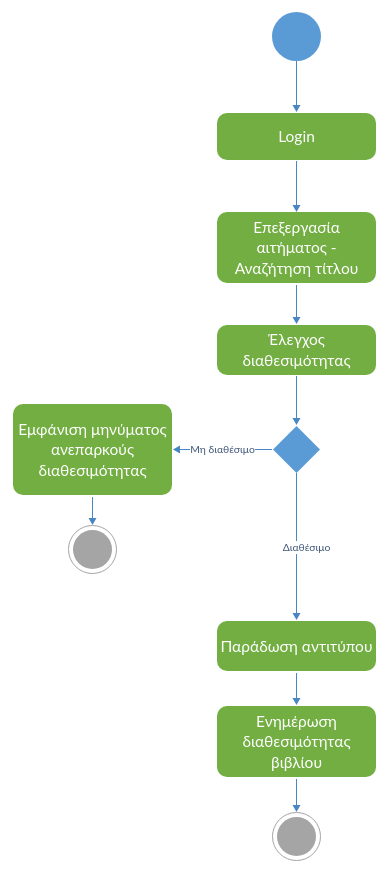
<!DOCTYPE html>
<html lang="el">
<head>
<meta charset="utf-8">
<title>Διάγραμμα δραστηριότητας</title>
<style>
:root {
  --paper: #ffffff;
  --action: #72ae42;
  --action-text: #ffffff;
  --control: #5b9bd5;
  --flow: #4a86c2;
  --flow-text: #3f5577;
  --end: #a5a5a5;
}
* { box-sizing: border-box; }
html, body { margin: 0; }
body { width: 389px; height: 873px; overflow: hidden; background: var(--paper); }
.diagram {
  position: relative;
  width: 389px;
  height: 873px;
  overflow: hidden;
  background: var(--paper);
  font-family: Lato, "Open Sans", sans-serif;
}
.connectors { position: absolute; inset: 0; display: block; }
.flow { fill: none; stroke: var(--flow); stroke-width: 1; }
.arrow { fill: var(--flow); }
.control { fill: var(--control); }
.end-ring { fill: var(--paper); stroke: var(--end); stroke-width: 1; }
.end-core { fill: var(--end); }
.action {
  position: absolute;
  left: 217px;
  width: 159px;
  display: flex;
  align-items: center;
  justify-content: center;
  margin: 0;
  border-radius: 10px;
  background: var(--action);
  color: var(--action-text);
  font-size: 15.5px;
  line-height: 20.6px;
  text-align: center;
  white-space: nowrap;
}
.login { top: 113px; height: 47px; }
.search { top: 212px; height: 71px; }
.check { top: 325px; height: 50px; }
.unavailable-message { left: 13px; top: 404px; height: 91px; }
.delivery { top: 621px; height: 50px; }
.update { top: 706px; height: 71px; }
.guard {
  position: absolute;
  display: flex;
  align-items: center;
  justify-content: center;
  height: 13px;
  margin: 0;
  background: var(--paper);
  color: var(--flow-text);
  font-size: 10.4px;
  line-height: 13px;
  white-space: nowrap;
}
.guard-no { left: 190px; top: 443px; width: 65px; }
.guard-yes { left: 282px; top: 541px; width: 49px; }
</style>
</head>
<body>
<main class="diagram">
  <svg class="connectors" width="389" height="873" viewBox="0 0 389 873" aria-hidden="true">
    <defs>
      <path id="arrow-down" class="arrow" d="M-4 -7H4L0 0Z"/>
      <g id="end-node">
        <circle class="end-ring" r="24"/>
        <circle class="end-core" r="19.5"/>
      </g>
    </defs>

    <path class="flow" d="M296.5 61V106M296.5 161V206M296.5 285V318M296.5 376V419M296.5 473V614M296.5 673V699M296.5 779V805M92.5 497V519M272 449.5H179"/>

    <use href="#arrow-down" x="296.5" y="112"/>
    <use href="#arrow-down" x="296.5" y="212"/>
    <use href="#arrow-down" x="296.5" y="324"/>
    <use href="#arrow-down" x="296.5" y="425"/>
    <use href="#arrow-down" x="296.5" y="620"/>
    <use href="#arrow-down" x="296.5" y="705"/>
    <use href="#arrow-down" x="296.5" y="812"/>
    <use href="#arrow-down" x="92.5" y="525"/>
    <polygon class="arrow" points="173,449.5 180,445.5 180,453.5"/>

    <circle class="control" cx="296.5" cy="36.5" r="24.5"/>
    <polygon class="control" points="296.5,426 320,449.5 296.5,473 273,449.5"/>
    <use href="#end-node" x="92.5" y="549.5"/>
    <use href="#end-node" x="296.5" y="836.5"/>
  </svg>

  <p class="action login">Login</p>
  <p class="action search">Επεξεργασία<br>αιτήματος -<br>Αναζήτηση τίτλου</p>
  <p class="action check">Έλεγχος<br>διαθεσιμότητας</p>
  <p class="action unavailable-message">Εμφάνιση μηνύματος<br>ανεπαρκούς<br>διαθεσιμότητας</p>
  <p class="action delivery">Παράδωση αντιτύπου</p>
  <p class="action update">Ενημέρωση<br>διαθεσιμότητας<br>βιβλίου</p>

  <p class="guard guard-no">Μη διαθέσιμο</p>
  <p class="guard guard-yes">Διαθέσιμο</p>
</main>
</body>
</html>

# [EXERCISE GOAL]
Please set the data above down exactly, with the pictures removed.

# [RESPONSE FOR THIS EXERCISE]
<!DOCTYPE html>
<html lang="el">
<head>
<meta charset="utf-8">
<title>Διάγραμμα δραστηριότητας</title>
<style>
:root {
  --paper: #ffffff;
  --action: #72ae42;
  --action-text: #ffffff;
  --control: #5b9bd5;
  --flow: #4a86c2;
  --flow-text: #3f5577;
  --end: #a5a5a5;
}
* { box-sizing: border-box; }
html, body { margin: 0; }
body { width: 389px; height: 873px; overflow: hidden; background: var(--paper); }
.diagram {
  position: relative;
  width: 389px;
  height: 873px;
  overflow: hidden;
  background: var(--paper);
  font-family: Lato, "Open Sans", sans-serif;
}
.connectors { position: absolute; inset: 0; display: block; }
.flow { fill: none; stroke: var(--flow); stroke-width: 1; }
.arrow { fill: var(--flow); }
.control { fill: var(--control); }
.end-ring { fill: var(--paper); stroke: var(--end); stroke-width: 1; }
.end-core { fill: var(--end); }
.action {
  position: absolute;
  left: 217px;
  width: 159px;
  display: flex;
  align-items: center;
  justify-content: center;
  margin: 0;
  border-radius: 10px;
  background: var(--action);
  color: var(--action-text);
  font-size: 15.5px;
  line-height: 20.6px;
  text-align: center;
  white-space: nowrap;
}
.login { top: 113px; height: 47px; }
.search { top: 212px; height: 71px; }
.check { top: 325px; height: 50px; }
.unavailable-message { left: 13px; top: 404px; height: 91px; }
.delivery { top: 621px; height: 50px; }
.update { top: 706px; height: 71px; }
.guard {
  position: absolute;
  display: flex;
  align-items: center;
  justify-content: center;
  height: 13px;
  margin: 0;
  background: var(--paper);
  color: var(--flow-text);
  font-size: 10.4px;
  line-height: 13px;
  white-space: nowrap;
}
.guard-no { left: 190px; top: 443px; width: 65px; }
.guard-yes { left: 282px; top: 541px; width: 49px; }
</style>
</head>
<body>
<main class="diagram">
  <svg class="connectors" width="389" height="873" viewBox="0 0 389 873" aria-hidden="true">
    <defs>
      <path id="arrow-down" class="arrow" d="M-4 -7H4L0 0Z"/>
      <g id="end-node">
        <circle class="end-ring" r="24"/>
        <circle class="end-core" r="19.5"/>
      </g>
    </defs>

    <path class="flow" d="M296.5 61V106M296.5 161V206M296.5 285V318M296.5 376V419M296.5 473V614M296.5 673V699M296.5 779V805M92.5 497V519M272 449.5H179"/>

    <use href="#arrow-down" x="296.5" y="112"/>
    <use href="#arrow-down" x="296.5" y="212"/>
    <use href="#arrow-down" x="296.5" y="324"/>
    <use href="#arrow-down" x="296.5" y="425"/>
    <use href="#arrow-down" x="296.5" y="620"/>
    <use href="#arrow-down" x="296.5" y="705"/>
    <use href="#arrow-down" x="296.5" y="812"/>
    <use href="#arrow-down" x="92.5" y="525"/>
    <polygon class="arrow" points="173,449.5 180,445.5 180,453.5"/>

    <circle class="control" cx="296.5" cy="36.5" r="24.5"/>
    <polygon class="control" points="296.5,426 320,449.5 296.5,473 273,449.5"/>
    <use href="#end-node" x="92.5" y="549.5"/>
    <use href="#end-node" x="296.5" y="836.5"/>
  </svg>

  <p class="action login">Login</p>
  <p class="action search">Επεξεργασία<br>αιτήματος -<br>Αναζήτηση τίτλου</p>
  <p class="action check">Έλεγχος<br>διαθεσιμότητας</p>
  <p class="action unavailable-message">Εμφάνιση μηνύματος<br>ανεπαρκούς<br>διαθεσιμότητας</p>
  <p class="action delivery">Παράδωση αντιτύπου</p>
  <p class="action update">Ενημέρωση<br>διαθεσιμότητας<br>βιβλίου</p>

  <p class="guard guard-no">Μη διαθέσιμο</p>
  <p class="guard guard-yes">Διαθέσιμο</p>
</main>
</body>
</html>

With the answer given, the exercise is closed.